* Naturalists on board
* Snorkeling equipment

What is Not Included?

* Additional tips for staff such as guides
* International air to and from Ecuador and your home town
* Alcoholic beverages
* Laundry, phone and other items of a personal nature (yes we have laundry on board the vessel!)
* Trip Cancellation and Interruption Insurance (highly recommended)
* Meals not mentioned in itinerary (Guayaquil meals)
* Airport departure tax of $25

Click here to read comments from prior travelers and workshop participants.

Click here to read the day-by-day itinerary for this exciting trip, as well as the cabin layout.

What Do I Do Next?

Our groups are small, so space is limited. If this exciting trip has your name on it, if you're excited by the thought of becoming a member of this trip, then now is the time to register. Remember, there will be limited space available for this workshop. When they're spoken for, that's it. If you have any questions before registering, send us an e-mail with any inquiries to


Day 16 –Mashatu Main Camp / Rattray’s on Mala Mala, South Africa

This morning’s game drive was a short one, because we needed to get back to camp, pack, eat breakfast, drive to the airstrip and head for Mala Mala. I primarily photographed adult baboons with their young, and I have to be honest that it was a challenging task. I wanted to take advantage of a unique lighting situation, where the baboons were in the bright daylight and just behind them there was complete shadow. This was a great lighting situation, as it made it easier to highlight what the actual subject of the scene was. It was a near miss for me, as I could never seem to get all of the 3 adults and 3 young to look towards the camera, or at least near the camera.

We made our 12pm plane flights to Mala Mala, via Polokwane for immigration, and the flights and immigration took about 2.5 hours. When we arrived at Mala Mala, my friend and ranger Matt Meyer was waiting for us on the airstrip. Mala Mala has a wonderful airstrip that is paved, so light jets to bush planes can all service the camps here.

We drove the short drive to Rattray’s on Mala Mala, our camp for the next 4 nights, and quickly checked in. We were assigned our rooms, dropped off our bags and met back in the common area. Food was ready for us, but we had to respectfully pass and get into the Land Rovers for some wildlife. Mala Mala is one of my favorite locations in all of Africa for predators, specifically leopards and lions. Mala Mala is a well-run game reserve, and offroading is a necessary part of the experience here. The rangers are extremely professional, and many of them are avid photographers themselves. We are working with Matt, Donald, Gordon and Dean for the next 4 days, and all of them are great guys and photographers.

Upon leaving camp, we heard of an adult female leopard near Mala Mala Main Camp, so we knew exactly where to go. We met up with her and only had 10 minutes of shooting before we snapped something underneath our vehicle. It was our tie rod, which wasn’t a big deal at all, but we were disabled nonetheless.   We had driven over a really nasty iron wood stump, and we had to have another vehicle brought out to us. John loaned us his Rover for the afternoon, and by the time we moved our belongings the leopard had pretty much moved on into the dense brush. It wasn’t a big deal, because I knew that we would have more opportunities over the next 4 days.

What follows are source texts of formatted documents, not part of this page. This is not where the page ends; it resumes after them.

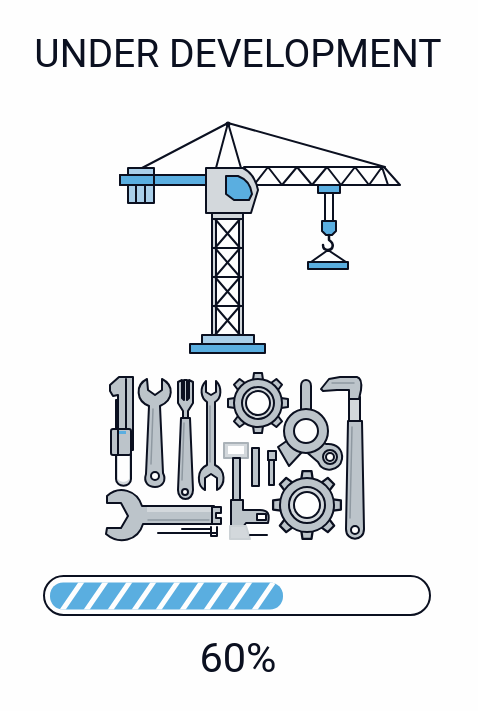
<!DOCTYPE html>
<html lang="en">
<head>
<meta charset="utf-8">
<title>Under development</title>
<style>
:root{--ink:#0b1020;--paper:#fefefe;--blue:#5aaee0;--pale-blue:#a9cfe9;--steel:#bcc4ca;--light-steel:#d3d8dc}
*{box-sizing:border-box;margin:0}
html,body{width:478px;height:711px;overflow:hidden;background:var(--paper)}
.notice{position:relative;width:478px;height:711px;color:var(--ink);font-family:Roboto,sans-serif;text-align:center}
.title,.percent{position:absolute;left:0;width:476px;font-weight:400;white-space:nowrap}
.title{top:31px;font-size:39px;line-height:46px}
.percent{top:634px;font-size:41.5px;line-height:48px}
.art{position:absolute;left:0;top:0}
.art g{stroke-linejoin:round;stroke-linecap:round}
.outline{stroke:var(--ink);stroke-width:2;fill:none}
.blue{fill:var(--blue)}
.pale{fill:var(--pale-blue)}
.steel{fill:var(--steel)}
.light{fill:var(--light-steel)}
.paper{fill:var(--paper)}
.ink{fill:var(--ink)}
.shade{fill:none;stroke:#8f99a1;stroke-width:1.5}
.progress{position:absolute;left:43px;top:575px;width:388px;height:41px;border:2px solid var(--ink);border-radius:21px}
.progress svg{display:block;position:absolute;left:5px;top:5px}
.gaps{stroke:var(--paper);stroke-width:5}
</style>
</head>
<body>
<main class="notice">
<h1 class="title">UNDER DEVELOPMENT</h1>

<svg class="art" width="478" height="711" viewBox="0 0 478 711" role="img" aria-label="Tower crane above a set of tools">
<defs>
<path id="tooth" d="M-5 -23 L-4 -30 H4 L5 -23"/>
<g id="gear-teeth">
<use href="#tooth"/><use href="#tooth" transform="rotate(45)"/><use href="#tooth" transform="rotate(90)"/><use href="#tooth" transform="rotate(135)"/><use href="#tooth" transform="rotate(180)"/><use href="#tooth" transform="rotate(225)"/><use href="#tooth" transform="rotate(270)"/><use href="#tooth" transform="rotate(315)"/>
</g>
<path id="brace" d="M215 0 L240 29 M240 0 L215 29 M213 29 H242"/>
</defs>

<g class="crane outline">
<path class="cables" d="M142 168 L228 123 L385 167 M228 123 L216 168 M228 123 L241 168"/>
<circle class="ink" cx="228" cy="124" r="1.5"/>
<g class="counter-jib">
<rect class="blue" x="120" y="175" width="90" height="10"/>
<rect class="pale" x="128" y="168" width="26" height="8"/>
<path class="blue" d="M120 175 H154 V185 H120 Z"/>
<path class="pale" d="M128 185 H154 V203 H128 Z"/>
<path d="M136 185 V203 M145 185 V203"/>
</g>
<g class="jib">
<path class="paper" d="M244 167 H384 L400 185 H254 Z"/>
<path d="M254 185 L268 167 L282 185 L297 167 L312 185 L327 167 L341 185 L355 167 L369 185 L382 167 L388 185"/>
</g>
<g class="hoist">
<rect class="blue" x="318" y="185" width="22" height="8"/>
<path d="M325 193 V222 M333 193 V222"/>
<path class="blue" d="M322 221 H336 V231 L332 235 H326 L322 231 Z"/>
<path d="M329 235 V240 C335 244 333 250 328 250 C324 250 323 247 323 245" stroke-width="2.5"/>
<path d="M328 250 L311 262 M328 250 L346 262"/>
<rect class="blue" x="308" y="262" width="40" height="7"/>
</g>
<g class="mast">
<rect class="light" x="212" y="213" width="31" height="123"/>
<rect class="paper" x="216" y="219" width="23" height="117" stroke="none"/>
<path class="light" d="M212 213 H243 V219 H212 Z"/>
<path d="M216 219 V335 M239 219 V335"/>
<use href="#brace" y="219"/><use href="#brace" y="248"/><use href="#brace" y="277"/><use href="#brace" y="306"/>
<rect class="pale" x="202" y="335" width="52" height="10"/>
<rect class="blue" x="190" y="344" width="75" height="9"/>
</g>
<g class="cabin">
<path class="light" d="M206 168 H243 C251 172 256 180 258 190 L251 213 H206 Z"/>
<path class="blue" d="M226 176 H238 C246 179 251 186 252 194 L249 200 H234 L226 194 Z"/>
</g>
</g>

<g class="tools outline">
<g class="caliper-wrench">
<path class="light" d="M116 400 V479 C116 488 131 488 131 479 V400 Z"/>
<path class="steel" d="M110 391 V385 L119 377 H133 V450 H118 V395 L113 396 Z"/>
<rect class="steel" x="111" y="429" width="20" height="26" rx="2"/>
<path d="M118 429 V455 M126 379 V428"/>
<rect class="blue" x="119" y="431" width="7" height="3" stroke="none"/>
<path class="paper" d="M118 456 H129 V478 C129 483 118 483 118 478 Z" stroke="none"/>
</g>
<g class="spanner">
<path class="steel" d="M147 379 C135 385 136 401 149 406 L146 474 C143 483 149 487 155 487 C162 487 167 481 163 473 L160 406 C174 400 174 385 162 379 V390 L155 395 L148 390 Z"/>
<circle class="paper" cx="155" cy="476" r="4"/>
<path class="shade" d="M153 409 L151 464"/>
</g>
<g class="fork">
<path class="steel" d="M178 382 V403 L183 411 V420 H188 V411 L193 403 V382 L189 380 V398 L187 400 V380 H184 V400 L182 398 V380 Z"/>
<path class="steel" d="M181 418 H190 L193 490 C193 502 178 502 178 490 Z"/>
<circle class="paper" cx="185" cy="492" r="3"/>
<path class="shade" d="M184 423 L182 480"/>
</g>
<g class="double-spanner">
<path class="steel" d="M206 381 C199 388 201 398 207 402 V465 C196 470 197 486 205 490 V478 L211 474 L217 478 V490 C226 485 226 470 215 465 V402 C222 398 222 387 216 381 V392 L211 395 L206 392 Z"/>
<path class="shade" d="M210 406 V462"/>
</g>
<g class="small-gear">
<g class="steel"><use href="#gear-teeth" transform="translate(258 403)"/></g>
<circle class="steel" cx="258" cy="403" r="24"/>
<circle class="light" cx="258" cy="403" r="16"/>
<circle class="paper" cx="258" cy="403" r="12"/>
</g>
<g class="ring-tool">
<path class="steel" d="M301 412 V386 C301 378 311 378 311 386 V412 Z"/>
<path class="steel" d="M288 440 L278 447 L289 466 L302 452 Z"/>
<path class="steel" d="M316 438 L326 444 C337 443 343 450 342 459 C340 471 323 474 318 462 L304 450 Z"/>
<circle class="steel" cx="306" cy="431" r="22"/>
<circle class="paper" cx="306" cy="431" r="12"/>
<circle class="light" cx="330" cy="457" r="7"/>
<circle class="paper" cx="330" cy="457" r="4"/>
</g>
<g class="claw-hammer">
<path class="light" d="M349 397 H360 V423 H349 Z"/>
<path class="steel" d="M321 389 L329 379 L340 377 H357 C361 378 362 382 361 390 L359 399 H349 V390 H337 L323 391 Z"/>
<path class="steel" d="M348 421 H362 L364 529 C364 542 346 542 346 529 Z"/>
<circle class="paper" cx="355" cy="530" r="4"/>
<path class="shade" d="M352 427 L350 518 M332 383 H354"/>
</g>
<g class="large-wrench">
<path class="steel" d="M107 496 C119 485 137 490 142 506 H214 V524 H143 C138 541 119 545 106 534 L107 528 H121 L128 516 L121 503 H107 Z"/>
<path class="light" d="M147 507 H211 V512 H147 Z" stroke="none"/>
<path class="shade" d="M148 520 H209"/>
<path class="steel" d="M212 507 H221 V513 H216 V518 H221 V524 H212 Z"/>
<path d="M158 533 H217 M182 529 H210 M211 527 V536 H217 V527"/>
</g>
<g class="drill">
<path class="light" d="M224 443 H248 V458 H224 Z" stroke="#aab2b8"/>
<path class="paper" d="M228 446 H244 V454 H228 Z" stroke="none"/>
<path class="steel" d="M233 458 H240 V501 H233 Z"/>
<path class="steel" d="M231 500 H243 V510 H260 C268 510 270 514 268 523 H246 L243 527 H231 Z"/>
<path class="paper" d="M257 514 H266 V520 H257 Z"/>
<path class="light" d="M230 526 H246 L250 539 H230 Z" stroke="#cbd1d5"/>
<path d="M250 535 H267"/>
</g>
<g class="bits">
<rect class="steel" x="252" y="448" width="7" height="38"/>
<path class="steel" d="M268 451 H276 V460 H274 V485 H269 V460 H268 Z"/>
<path d="M268 460 H276"/>
</g>
<g class="large-gear">
<g class="steel"><use href="#gear-teeth" transform="translate(307 505) scale(1.13)"/></g>
<circle class="steel" cx="307" cy="505" r="27"/>
<circle class="light" cx="307" cy="505" r="18"/>
<circle class="paper" cx="307" cy="505" r="13"/>
</g>
</g>
</svg>

<div class="progress" role="progressbar" aria-label="Progress" aria-valuemin="0" aria-valuemax="100" aria-valuenow="60">
<svg width="234" height="28" viewBox="0 0 234 28" aria-hidden="true">
<defs><clipPath id="bar-shape"><rect width="233" height="27" y="0.5" rx="13"/></clipPath></defs>
<g clip-path="url(#bar-shape)">
<rect class="blue" width="234" height="28"/>
<path class="gaps" d="M11 30 L33 -2 M35 30 L57 -2 M59 30 L81 -2 M83 30 L105 -2 M107 30 L129 -2 M131 30 L153 -2 M155 30 L177 -2 M179 30 L201 -2 M203 30 L225 -2"/>
</g>
</svg>
</div>
<p class="percent">60%</p>
</main>
</body>
</html>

On our way back to camp, we stopped for sparring giraffes and a pair of white rhino. Not bad for a 2 hour game drive, eh? J

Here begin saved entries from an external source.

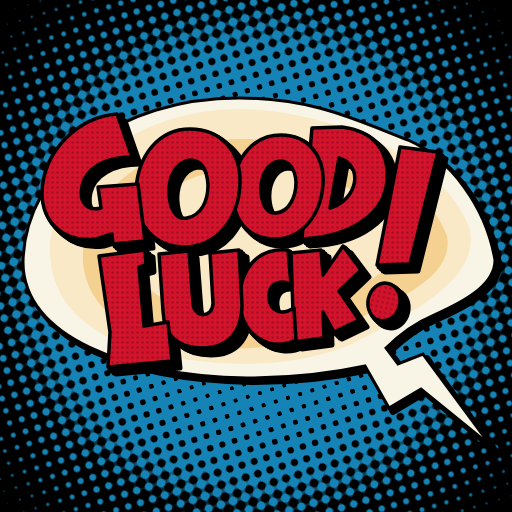
<!DOCTYPE html>
<html lang="en">
<head>
<meta charset="utf-8">
<title>Good Luck!</title>
<style>
:root {
  --ink: #000;
  --dot-blue: #1583b5;
  --cream: #f8f5e6;
  --vanilla: #fae9c6;
  --honey: #f4d190;
  --red: #d3132b;
  --deep-red: #a50d22;
}
html, body { margin: 0; background: var(--ink); overflow: hidden; }
.poster { display: block; width: 512px; height: 512px; }
.night { fill: var(--ink); }
.bubble-shadow { fill: var(--ink); stroke: var(--ink); stroke-width: 6; stroke-linejoin: round; }
.bubble { fill: var(--cream); stroke: var(--ink); stroke-width: 3; stroke-linejoin: miter; }
.glow-outer { fill: var(--vanilla); }
.glow-inner { fill: var(--honey); }
.glow-core { fill: var(--vanilla); }
.extrusion { fill: var(--ink); stroke: var(--ink); stroke-width: 5; stroke-linejoin: round; }
.face { fill: url(#red-dots); stroke: var(--ink); stroke-width: 3.5; stroke-linejoin: round; }
.red-base { fill: var(--red); }
.red-dot { fill: var(--deep-red); }
#halftone-ink feFlood { flood-color: var(--dot-blue); }
</style>
</head>
<body>
<svg class="poster" viewBox="0 0 512 512" role="img" aria-label="Good Luck!">
  <defs>
    <radialGradient id="dot-cone">
      <stop offset="0" stop-color="#fff"/>
      <stop offset="1" stop-color="#fff" stop-opacity="0"/>
    </radialGradient>
    <pattern id="screen" width="18" height="18" patternUnits="userSpaceOnUse" patternTransform="rotate(28)">
      <g fill="url(#dot-cone)">
        <circle cx="9" cy="9" r="9"/>
        <circle cx="0" cy="0" r="9"/>
        <circle cx="18" cy="0" r="9"/>
        <circle cx="0" cy="18" r="9"/>
        <circle cx="18" cy="18" r="9"/>
      </g>
    </pattern>
    <radialGradient id="dot-size" gradientUnits="userSpaceOnUse" cx="256" cy="262" r="365">
      <stop offset="0" stop-color="#fff"/>
      <stop offset=".36" stop-color="#fff"/>
      <stop offset=".52" stop-color="#a8a8a8"/>
      <stop offset=".7" stop-color="#6c6c6c"/>
      <stop offset=".86" stop-color="#4c4c4c"/>
      <stop offset="1" stop-color="#343434"/>
    </radialGradient>
    <mask id="dot-fade" maskUnits="userSpaceOnUse" x="0" y="0" width="512" height="512">
      <rect width="512" height="512" fill="url(#dot-size)"/>
    </mask>
    <filter id="halftone-ink" filterUnits="userSpaceOnUse" x="0" y="0" width="512" height="512" color-interpolation-filters="sRGB">
      <feComponentTransfer in="SourceAlpha" result="dots">
        <feFuncA type="linear" slope="14" intercept="-2.9"/>
      </feComponentTransfer>
      <feFlood/>
      <feComposite operator="in" in2="dots"/>
    </filter>
    <pattern id="red-dots" width="5" height="5" patternUnits="userSpaceOnUse">
      <rect class="red-base" width="5" height="5"/>
      <circle class="red-dot" cx="2.5" cy="2.5" r="1.3"/>
    </pattern>
    <path id="bubble-shape" d="M23 262C25 167 120 98 239 98C313 98 356 120 408 140C451 159 486 207 495 260C495 283 470 299 434 315C415 323 400 334 386 348L398 364L423 354L491 446L421 389L389 408L365 366C333 373 291 378 247 378C126 376 23 337 23 262Z"/>
    <clipPath id="bubble-clip"><use href="#bubble-shape"/></clipPath>

    <g id="good" fill-rule="evenodd">
      <path d="M312 128L342 127C374 131 389 151 387 180C385 212 353 237 302 239ZM339 158L330 208C358 200 364 165 339 158Z"/>
      <path d="M281 135C308 135 325 156 323 184C321 216 301 240 273 239C246 238 231 217 233 188C235 157 254 135 281 135ZM280 161C267 162 260 177 261 192C262 206 268 214 276 213C289 212 296 197 296 182C295 168 289 161 280 161Z"/>
      <path d="M190 129C221 129 241 152 240 183C239 220 215 248 183 247C152 246 134 222 136 190C138 155 159 129 190 129ZM190 160C176 162 168 177 169 194C170 211 177 220 187 218C202 215 208 200 208 185C207 169 201 160 190 160Z"/>
      <path d="M117 114C79 117 43 150 42 193C42 223 65 243 96 239L112 234L113 244L145 241L138 184L98 187L101 208C85 212 79 200 82 186C86 168 105 157 132 157Z"/>
    </g>
    <g id="luck" fill-rule="evenodd">
      <path d="M291 253L321 250L323 275L343 246L361 270L339 291L359 320L334 332L323 312L324 338L294 342Z"/>
      <path d="M288 250L291 284C277 278 268 286 269 298C270 311 281 316 294 308L296 340C270 352 242 336 240 303C238 270 258 247 288 250Z"/>
      <path d="M159 254L189 251L193 303C194 319 213 318 213 303L210 253L239 250L242 305C242 333 227 348 203 348C177 348 164 335 163 311Z"/>
      <path d="M99 256L145 250L146 265L139 267L144 326L168 322L172 361L108 367L110 332Z"/>
    </g>
    <g id="exclamation">
      <path d="M400 147L438 152L410 264L377 265Z"/>
      <ellipse cx="384" cy="302" rx="16" ry="19" transform="rotate(12 384 302)"/>
    </g>
    <g id="lettering">
      <use href="#good"/>
      <use href="#luck"/>
      <use href="#exclamation"/>
    </g>
  </defs>

  <rect class="night" width="512" height="512"/>
  <g id="halftone" filter="url(#halftone-ink)">
    <rect width="512" height="512" fill="url(#screen)" mask="url(#dot-fade)"/>
  </g>

  <g id="speech-bubble">
    <use class="bubble-shadow" href="#bubble-shape" x="4" y="4"/>
    <use class="bubble" href="#bubble-shape"/>
    <g clip-path="url(#bubble-clip)">
      <path class="glow-outer" d="M50 250C50 180 132 110 238 109C330 109 448 160 470 230C480 284 400 318 352 344C300 366 240 367 190 360C110 350 50 316 50 250Z"/>
      <path class="glow-inner" d="M83 252C90 190 150 140 240 139C330 139 428 178 447 236C455 280 390 302 340 328C290 350 220 354 165 342C115 330 80 296 83 252Z"/>
      <path class="glow-core" d="M128 244C140 198 190 168 250 168C320 168 392 198 402 238C404 270 350 292 310 308C250 330 130 318 128 244Z"/>
    </g>
  </g>

  <g id="good-luck">
    <g class="extrusion">
      <use href="#lettering" x="2" y="2"/>
      <use href="#lettering" x="4" y="4"/>
      <use href="#lettering" x="6" y="6"/>
      <use href="#lettering" x="8" y="7"/>
    </g>
    <use class="face" href="#lettering"/>
  </g>
</svg>
</body>
</html>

Dinner was in the outdoor boma, and the fire tonight was absolutely stellar. Tonights’ dinner was made up of kudu, roasted veggies, roasted tomato & basil soup with ice cream for desert. Not exactly diet material, but I think I can cope.

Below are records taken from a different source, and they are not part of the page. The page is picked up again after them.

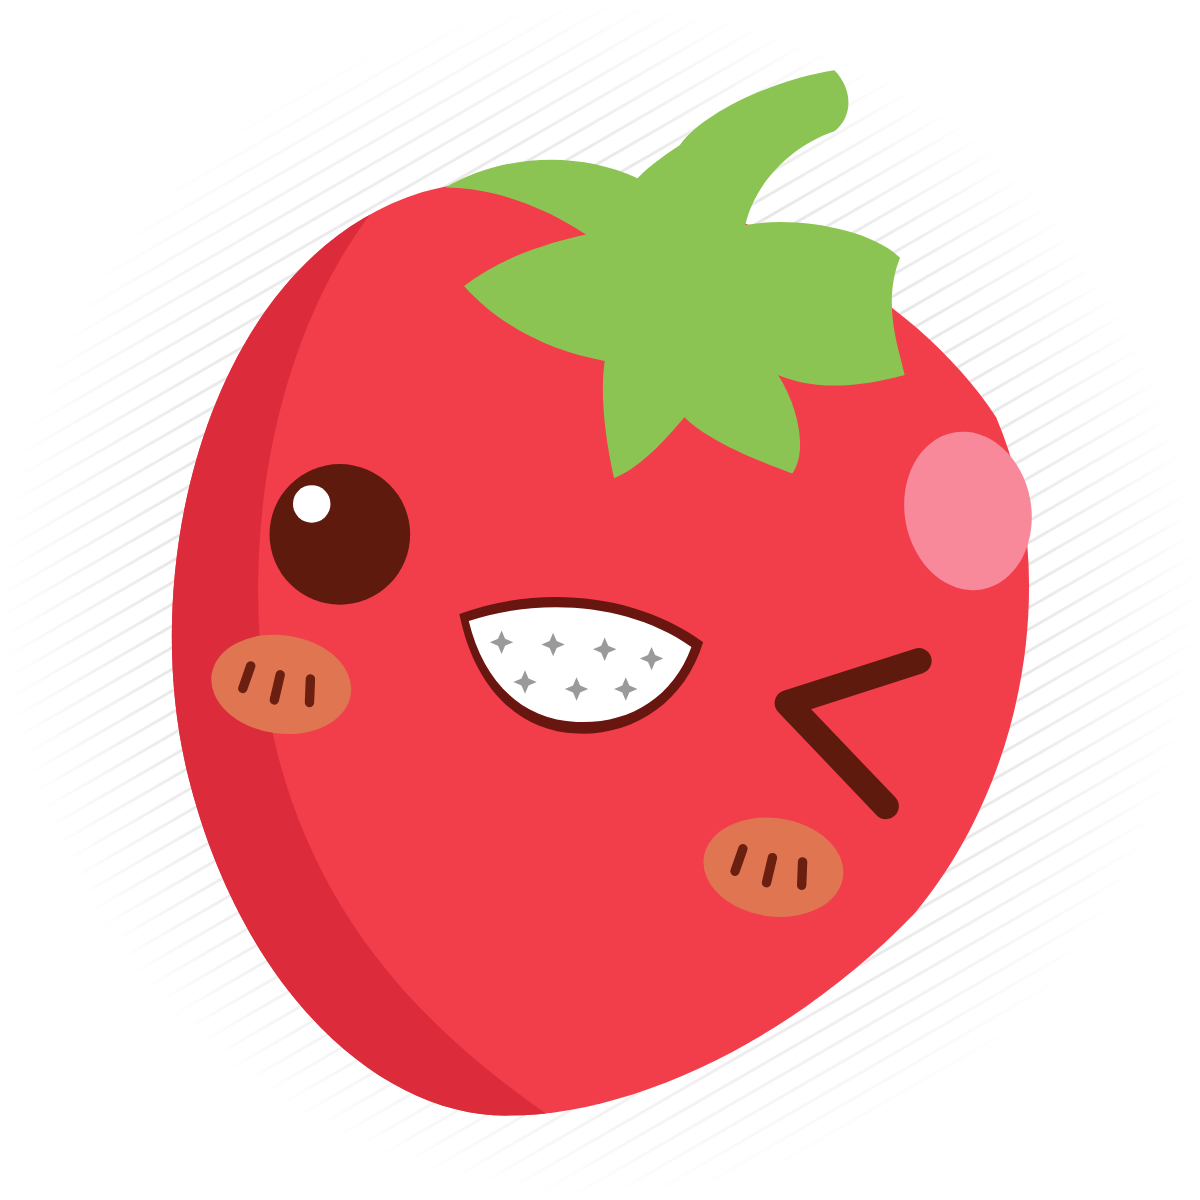
<!DOCTYPE html>
<html lang="en">
<head>
<meta charset="utf-8">
<title>Winking Strawberry</title>
<link rel="stylesheet" href="https://fonts.googleapis.com/css2?family=Nunito&display=swap">
<style>
  :root {
    --paper: #ffffff;
    --stripe: #d9d9d9;
    --berry: #f23d4b;
    --berry-shade: #dc2c3b;
    --leaf: #8cc453;
    --eye: #5e1a0c;
    --mouth: #6a1610;
    --tooth: #ffffff;
    --brace: #9a9a9a;
    --blush: #e07552;
    --blush-line: #6a1f10;
    --shine: #f8899a;
  }
  html, body {
    margin: 0;
    width: 1200px;
    height: 1200px;
    overflow: hidden;
    background: var(--paper);
    font-family: "Nunito", sans-serif;
  }
  .artboard { display: block; width: 1200px; height: 1200px; }
</style>
</head>
<body>
<svg class="artboard" viewBox="0 0 512 512" width="1200" height="1200" role="img" aria-label="Cute winking strawberry with braces">
  <defs>
    <pattern id="stripe-pattern" width="8" height="8" patternUnits="userSpaceOnUse" patternTransform="rotate(-30)">
      <line x1="0" y1="4" x2="8" y2="4" stroke="var(--stripe)" stroke-width="1.2"/>
    </pattern>
    <radialGradient id="stripe-fade" cx="0.5" cy="0.5" r="0.5">
      <stop offset="0.55" stop-color="#fff" stop-opacity="1"/>
      <stop offset="1" stop-color="#fff" stop-opacity="0"/>
    </radialGradient>
    <mask id="stripe-mask">
      <circle cx="256" cy="256" r="256" fill="url(#stripe-fade)"/>
    </mask>
    <clipPath id="berry-clip">
      <path id="berry-outline" d="M180 82 C270 58 382 112 425 178 C452 240 440 330 390 390 C340 442 272 476 216 476 C160 476 102 420 80 330 C58 240 90 110 180 82 Z"/>
    </clipPath>
    <g id="blush-cheek">
      <ellipse cx="0" cy="0" rx="30" ry="21" fill="var(--blush)"/>
      <g stroke="var(--blush-line)" stroke-width="4" stroke-linecap="round">
        <line x1="-14" y1="-6" x2="-16" y2="4"/>
        <line x1="-1" y1="-4" x2="-2" y2="7"/>
        <line x1="12" y1="-4" x2="13" y2="6"/>
      </g>
    </g>
    <path id="brace" d="M0 -5 L1.5 -1.5 L5 0 L1.5 1.5 L0 5 L-1.5 1.5 L-5 0 L-1.5 -1.5 Z" fill="var(--brace)"/>
  </defs>

  <rect class="backdrop" width="512" height="512" fill="var(--paper)"/>
  <rect class="backdrop-stripes" width="512" height="512" fill="url(#stripe-pattern)" mask="url(#stripe-mask)"/>

  <g class="strawberry-body">
    <use href="#berry-outline" fill="var(--berry)"/>
    <g clip-path="url(#berry-clip)">
      <path class="body-shade" d="M60 60 L190 60 C120 110 96 230 118 320 C138 400 190 446 240 480 L60 480 Z" fill="var(--berry-shade)"/>
    </g>
  </g>

  <g class="leaf-crown" fill="var(--leaf)">
    <path d="M290 62 C300 48 330 34 356 30 C364 38 364 50 356 56 C338 62 322 78 318 96 C340 92 372 98 384 110 C376 130 384 150 386 160 C364 166 346 166 332 160 C342 176 344 194 338 202 C316 194 300 186 292 178 C282 190 272 200 262 204 C258 186 256 168 258 154 C236 150 214 140 198 122 C214 110 232 104 250 100 C232 88 210 80 190 80 C214 66 246 64 272 76 C278 70 284 66 290 62 Z"/>
  </g>

  <g class="face">
    <g class="open-eye">
      <circle cx="145" cy="228" r="30" fill="var(--eye)"/>
      <circle cx="133" cy="215" r="8" fill="#ffffff"/>
    </g>
    <path class="winking-eye" d="M392 282 L336 300 L378 344" fill="none" stroke="var(--eye)" stroke-width="11" stroke-linecap="round" stroke-linejoin="round"/>

    <g class="grin">
      <path class="grin-rim" d="M196 262 C228 250 270 252 300 274 C292 300 270 314 246 313 C220 312 202 292 196 262 Z" fill="var(--mouth)"/>
      <path class="teeth" d="M200 265 C230 255 268 257 295 276 C287 298 268 309 246 308 C222 307 206 290 200 265 Z" fill="var(--tooth)"/>
      <g class="braces">
        <use href="#brace" x="214" y="274"/>
        <use href="#brace" x="236" y="275"/>
        <use href="#brace" x="258" y="277"/>
        <use href="#brace" x="278" y="281"/>
        <use href="#brace" x="224" y="291"/>
        <use href="#brace" x="246" y="294"/>
        <use href="#brace" x="267" y="294"/>
      </g>
    </g>

    <use class="cheek-left" href="#blush-cheek" transform="translate(120 292) rotate(8)"/>
    <use class="cheek-right" href="#blush-cheek" transform="translate(330 370) rotate(8)"/>

    <ellipse class="shine" cx="413" cy="218" rx="27" ry="34" transform="rotate(-10 413 218)" fill="var(--shine)"/>
  </g>
</svg>
</body>
</html>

Note: All images in these daily blog postings are very very rough edits of the things we have seen, and I often omit the photographs that take too much time to process. I don’t take much time off during the day, as I am working with people with their photographic needs. All of my images in these posts will have to be re-processed when I get back home, and they are only included in these blog entries for illustration purposes.



Overlook with the Sand River


Our first leopard at Mala Mala


Sparring Giraffes


..and our first rhino